## WHAT THE TASK ASKS
Write back every line of the listing exactly, excluding images.
----------
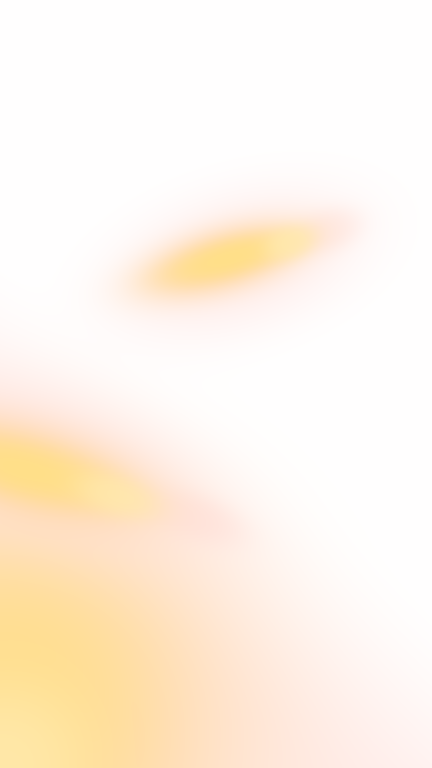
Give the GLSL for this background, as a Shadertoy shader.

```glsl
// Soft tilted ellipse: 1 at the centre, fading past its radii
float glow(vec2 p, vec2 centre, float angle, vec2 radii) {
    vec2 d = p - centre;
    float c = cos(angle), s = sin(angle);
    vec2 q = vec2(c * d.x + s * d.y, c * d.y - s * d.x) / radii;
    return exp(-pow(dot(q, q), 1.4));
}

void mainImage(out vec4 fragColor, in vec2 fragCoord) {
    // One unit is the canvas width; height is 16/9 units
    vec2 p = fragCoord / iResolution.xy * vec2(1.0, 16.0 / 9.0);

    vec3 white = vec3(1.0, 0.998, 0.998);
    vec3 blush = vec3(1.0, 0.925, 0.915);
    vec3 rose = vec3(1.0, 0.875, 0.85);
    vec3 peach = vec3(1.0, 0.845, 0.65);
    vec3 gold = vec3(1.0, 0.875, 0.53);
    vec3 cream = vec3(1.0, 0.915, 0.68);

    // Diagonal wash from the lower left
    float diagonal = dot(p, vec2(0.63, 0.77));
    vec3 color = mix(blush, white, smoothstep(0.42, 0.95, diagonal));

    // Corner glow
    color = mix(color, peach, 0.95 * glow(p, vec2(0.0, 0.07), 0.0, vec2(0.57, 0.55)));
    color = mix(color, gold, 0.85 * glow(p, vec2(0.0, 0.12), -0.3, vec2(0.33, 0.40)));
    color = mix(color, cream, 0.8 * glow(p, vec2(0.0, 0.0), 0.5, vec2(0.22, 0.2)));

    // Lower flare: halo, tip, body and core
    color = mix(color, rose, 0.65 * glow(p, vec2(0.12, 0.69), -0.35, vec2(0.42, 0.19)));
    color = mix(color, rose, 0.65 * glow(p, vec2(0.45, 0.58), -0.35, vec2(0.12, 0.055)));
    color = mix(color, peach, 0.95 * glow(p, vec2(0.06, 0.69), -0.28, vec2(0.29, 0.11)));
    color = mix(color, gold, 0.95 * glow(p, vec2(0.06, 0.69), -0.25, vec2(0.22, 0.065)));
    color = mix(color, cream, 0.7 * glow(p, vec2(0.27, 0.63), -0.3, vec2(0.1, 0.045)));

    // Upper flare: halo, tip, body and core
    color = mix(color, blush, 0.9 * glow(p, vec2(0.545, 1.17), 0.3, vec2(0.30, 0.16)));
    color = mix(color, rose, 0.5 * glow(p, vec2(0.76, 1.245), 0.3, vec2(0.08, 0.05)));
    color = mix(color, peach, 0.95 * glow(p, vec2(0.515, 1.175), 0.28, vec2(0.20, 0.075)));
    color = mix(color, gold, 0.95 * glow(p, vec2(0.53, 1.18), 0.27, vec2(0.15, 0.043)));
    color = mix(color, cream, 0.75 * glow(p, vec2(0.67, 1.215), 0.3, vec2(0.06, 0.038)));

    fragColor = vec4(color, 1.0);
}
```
----------
## SOLUTION BELOW
Give the GLSL for this background, as a Shadertoy shader.

```glsl
// Soft tilted ellipse: 1 at the centre, fading past its radii
float glow(vec2 p, vec2 centre, float angle, vec2 radii) {
    vec2 d = p - centre;
    float c = cos(angle), s = sin(angle);
    vec2 q = vec2(c * d.x + s * d.y, c * d.y - s * d.x) / radii;
    return exp(-pow(dot(q, q), 1.4));
}

void mainImage(out vec4 fragColor, in vec2 fragCoord) {
    // One unit is the canvas width; height is 16/9 units
    vec2 p = fragCoord / iResolution.xy * vec2(1.0, 16.0 / 9.0);

    vec3 white = vec3(1.0, 0.998, 0.998);
    vec3 blush = vec3(1.0, 0.925, 0.915);
    vec3 rose = vec3(1.0, 0.875, 0.85);
    vec3 peach = vec3(1.0, 0.845, 0.65);
    vec3 gold = vec3(1.0, 0.875, 0.53);
    vec3 cream = vec3(1.0, 0.915, 0.68);

    // Diagonal wash from the lower left
    float diagonal = dot(p, vec2(0.63, 0.77));
    vec3 color = mix(blush, white, smoothstep(0.42, 0.95, diagonal));

    // Corner glow
    color = mix(color, peach, 0.95 * glow(p, vec2(0.0, 0.07), 0.0, vec2(0.57, 0.55)));
    color = mix(color, gold, 0.85 * glow(p, vec2(0.0, 0.12), -0.3, vec2(0.33, 0.40)));
    color = mix(color, cream, 0.8 * glow(p, vec2(0.0, 0.0), 0.5, vec2(0.22, 0.2)));

    // Lower flare: halo, tip, body and core
    color = mix(color, rose, 0.65 * glow(p, vec2(0.12, 0.69), -0.35, vec2(0.42, 0.19)));
    color = mix(color, rose, 0.65 * glow(p, vec2(0.45, 0.58), -0.35, vec2(0.12, 0.055)));
    color = mix(color, peach, 0.95 * glow(p, vec2(0.06, 0.69), -0.28, vec2(0.29, 0.11)));
    color = mix(color, gold, 0.95 * glow(p, vec2(0.06, 0.69), -0.25, vec2(0.22, 0.065)));
    color = mix(color, cream, 0.7 * glow(p, vec2(0.27, 0.63), -0.3, vec2(0.1, 0.045)));

    // Upper flare: halo, tip, body and core
    color = mix(color, blush, 0.9 * glow(p, vec2(0.545, 1.17), 0.3, vec2(0.30, 0.16)));
    color = mix(color, rose, 0.5 * glow(p, vec2(0.76, 1.245), 0.3, vec2(0.08, 0.05)));
    color = mix(color, peach, 0.95 * glow(p, vec2(0.515, 1.175), 0.28, vec2(0.20, 0.075)));
    color = mix(color, gold, 0.95 * glow(p, vec2(0.53, 1.18), 0.27, vec2(0.15, 0.043)));
    color = mix(color, cream, 0.75 * glow(p, vec2(0.67, 1.215), 0.3, vec2(0.06, 0.038)));

    fragColor = vec4(color, 1.0);
}
```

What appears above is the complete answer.